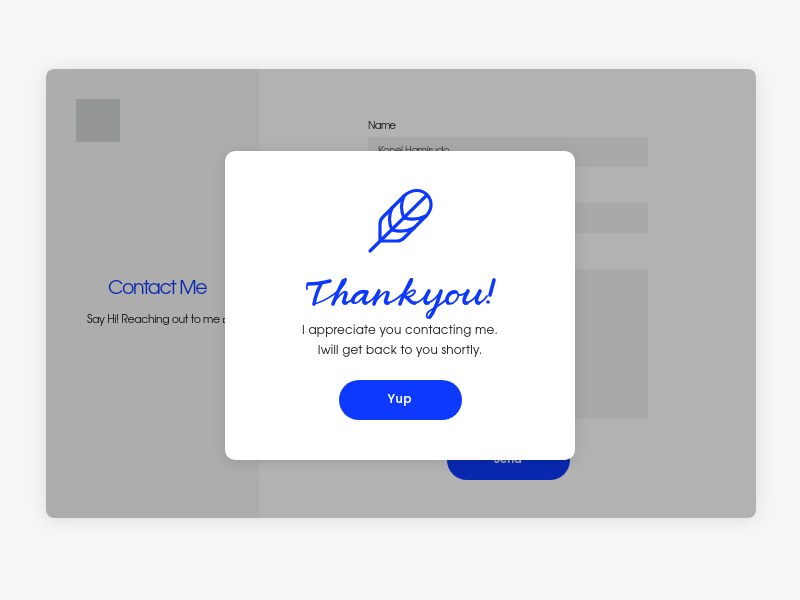
<!DOCTYPE html>
<html lang="en">
<head>
<meta charset="utf-8">
<title>Contact Me</title>
<style>
:root {
  --page: #f6f6f6;
  --surface: #ffffff;
  --sidebar: #f7f7f7;
  --field: #f2f2f2;
  --mark: #d3d6d6;
  --blue: #0d39fc;
  --ink: #161616;
  --muted: #4a4a4a;
  --scrim: rgba(0, 0, 0, .3);
}
* { box-sizing: border-box; margin: 0; }
body {
  width: 800px;
  height: 600px;
  overflow: hidden;
  position: relative;
  background: var(--page);
  color: var(--ink);
  font-family: "TeX Gyre Adventor", "Liberation Sans", sans-serif;
}
.card {
  position: absolute;
  left: 46px;
  top: 69px;
  width: 710px;
  height: 449px;
  display: flex;
  border-radius: 8px;
  overflow: hidden;
  background: var(--surface);
}
.card-shadow {
  position: absolute;
  left: 46px;
  top: 69px;
  width: 710px;
  height: 449px;
  border-radius: 8px;
  box-shadow: 0 2px 18px rgba(0, 0, 0, .1);
}
.scrim {
  position: absolute;
  inset: 0;
  background: var(--scrim);
}
.sidebar {
  width: 213px;
  padding: 30px 0 0 30px;
  background: var(--sidebar);
}
.brand {
  width: 44px;
  height: 43px;
  background: var(--mark);
}
.sidebar h1 {
  margin: 133px 0 0 2px;
  font-size: 19px;
  font-weight: 400;
  line-height: 28px;
  letter-spacing: -1.4px;
  padding-left: 30px;
  color: var(--blue);
  white-space: nowrap;
}
.sidebar p {
  margin: 7px 0 0 11px;
  font-size: 11px;
  line-height: 20px;
  letter-spacing: -.45px;
  white-space: nowrap;
}
.glyph {
  display: inline-block;
  width: 4px;
  height: 5px;
  margin-left: 1px;
  border: 1px solid var(--muted);
}
.form {
  width: 280px;
  margin-left: 109px;
  padding-top: 50px;
  display: flex;
  flex-direction: column;
}
.label {
  height: 18px;
  font-size: 10px;
  line-height: 15px;
  letter-spacing: -.7px;
}
.field {
  height: 30px;
  margin-bottom: 36px;
  padding-left: 10px;
  background: var(--field);
  color: var(--muted);
  font-size: 10px;
  line-height: 30px;
  letter-spacing: -.4px;
}
.message { height: 150px; margin-bottom: 21px; }
.button {
  display: block;
  width: 123px;
  height: 40px;
  border-radius: 20px;
  background: var(--blue);
  color: var(--surface);
  font-size: 12px;
  font-weight: 700;
  line-height: 40px;
  letter-spacing: 1px;
  text-align: center;
  text-decoration: none;
}
.send { align-self: center; font-size: 11px; letter-spacing: .3px; }
.modal {
  position: absolute;
  left: 225px;
  top: 151px;
  width: 350px;
  height: 309px;
  padding-top: 37px;
  display: flex;
  flex-direction: column;
  align-items: center;
  border-radius: 10px;
  background: var(--surface);
  box-shadow: 0 2px 14px rgba(0, 0, 0, .12);
}
.modal svg {
  display: block;
  flex: none;
  fill: none;
  stroke: var(--blue);
  stroke-linecap: round;
  stroke-linejoin: round;
}
.feather { stroke-width: 3.2; }
.thanks { margin-top: 20px; }
.thick { stroke-width: 3.6; }
.thin { stroke-width: 1.8; }
.modal p {
  margin: -1px 0 19px;
  font-size: 12px;
  line-height: 20px;
  letter-spacing: .2px;
  text-align: center;
  white-space: nowrap;
}
</style>
</head>
<body>
<div class="card-shadow"></div>
<main class="card">
  <aside class="sidebar">
    <div class="brand"></div>
    <h1>Contact Me</h1>
    <p>Say Hi! Reaching out to me <span class="glyph"></span></p>
  </aside>
  <section class="form">
    <div class="label">Name</div>
    <div class="field">Konel Hamirudo</div>
    <div class="field"></div>
    <div class="field message"></div>
    <a class="button send" href="#">Send</a>
  </section>
  <div class="scrim"></div>
</main>

<section class="modal">
  <svg class="feather" width="66" height="66" viewBox="367 188 66 66" aria-hidden="true">
    <path d="M370 251 L427 195"/>
    <path d="M380 241 V224 Q380 220 383 217 L404 196 Q410 190.5 417 190.5 A14 14 0 0 1 431 205 Q431 211 426 216 L404 238 Q401 241 397 241 Z"/>
    <path d="M404 196 Q399 207 404 218 Q416 221 426 216"/>
    <path d="M392 208 Q387 219 392 230 Q404 233 414 228"/>
  </svg>
  <svg class="thanks" width="200" height="48" viewBox="300 274 200 48" role="img" aria-label="Thankyou!">
    <g class="thick">
      <path d="M308 284 Q318 284 330 281"/>
      <path d="M321 284 Q316 293 314 304"/>
      <path d="M343 281 Q337 293 333 304"/>
      <path d="M346 293 C346 297 341 304 346 303"/>
      <path d="M366 292 C359 290 352 297 353 302"/>
      <path d="M367 292 C364 298 362 304 366 303"/>
      <path d="M379 291 Q376 297 374 304"/>
      <path d="M388 293 C387 298 383 304 388 303"/>
      <path d="M411 280 Q404 293 400 304"/>
      <path d="M406 297 C409 299 411 304 415 303"/>
      <path d="M429 291 C425 298 423 304 428 303"/>
      <path d="M441 291 C438 301 434 312 430 317"/>
      <path d="M456 292 C449 291 445 299 448 303"/>
      <path d="M468 291 C464 298 462 304 467 303"/>
      <path d="M480 291 C476 298 475 304 479 303"/>
      <path d="M494 280 L490 295"/>
      <path d="M488 302 h.1"/>
    </g>
    <g class="thin">
      <path d="M307 289 Q306 285 309 284"/>
      <path d="M314 304 C326 301 343 290 346 280 Q346 277 343 281"/>
      <path d="M334 302 C340 294 346 289 346 293"/>
      <path d="M346 303 Q350 302 354 298"/>
      <path d="M353 302 C355 306 363 299 367 292"/>
      <path d="M366 303 C371 302 375 297 378 292"/>
      <path d="M375 302 C381 294 388 289 388 293"/>
      <path d="M388 303 C396 301 410 289 412 281 Q413 277 410 281"/>
      <path d="M402 299 C408 291 416 288 415 292 C413 296 409 297 406 297"/>
      <path d="M415 303 C421 302 425 297 428 292"/>
      <path d="M428 303 C433 301 438 296 441 291"/>
      <path d="M430 317 C426 320 425 313 431 310 C438 306 444 302 448 298"/>
      <path d="M448 303 C453 306 461 297 457 292 C458 297 463 295 467 292"/>
      <path d="M467 303 C472 301 477 296 480 291"/>
      <path d="M479 303 Q483 302 487 296"/>
    </g>
  </svg>
  <p>I appreciate you contacting me.<br>Iwill get back to you shortly.</p>
  <a class="button" href="#">Yup</a>
</section>
</body>
</html>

========

▶ **WHAT YOU SHOULD DO**
Scan the entries for the word "spacing". Report each line that has it.

▶ **TASK SOLUTION**
  letter-spacing: -1.4px;
  letter-spacing: -.45px;
  letter-spacing: -.7px;
  letter-spacing: -.4px;
  letter-spacing: 1px;
.send { align-self: center; font-size: 11px; letter-spacing: .3px; }
  letter-spacing: .2px;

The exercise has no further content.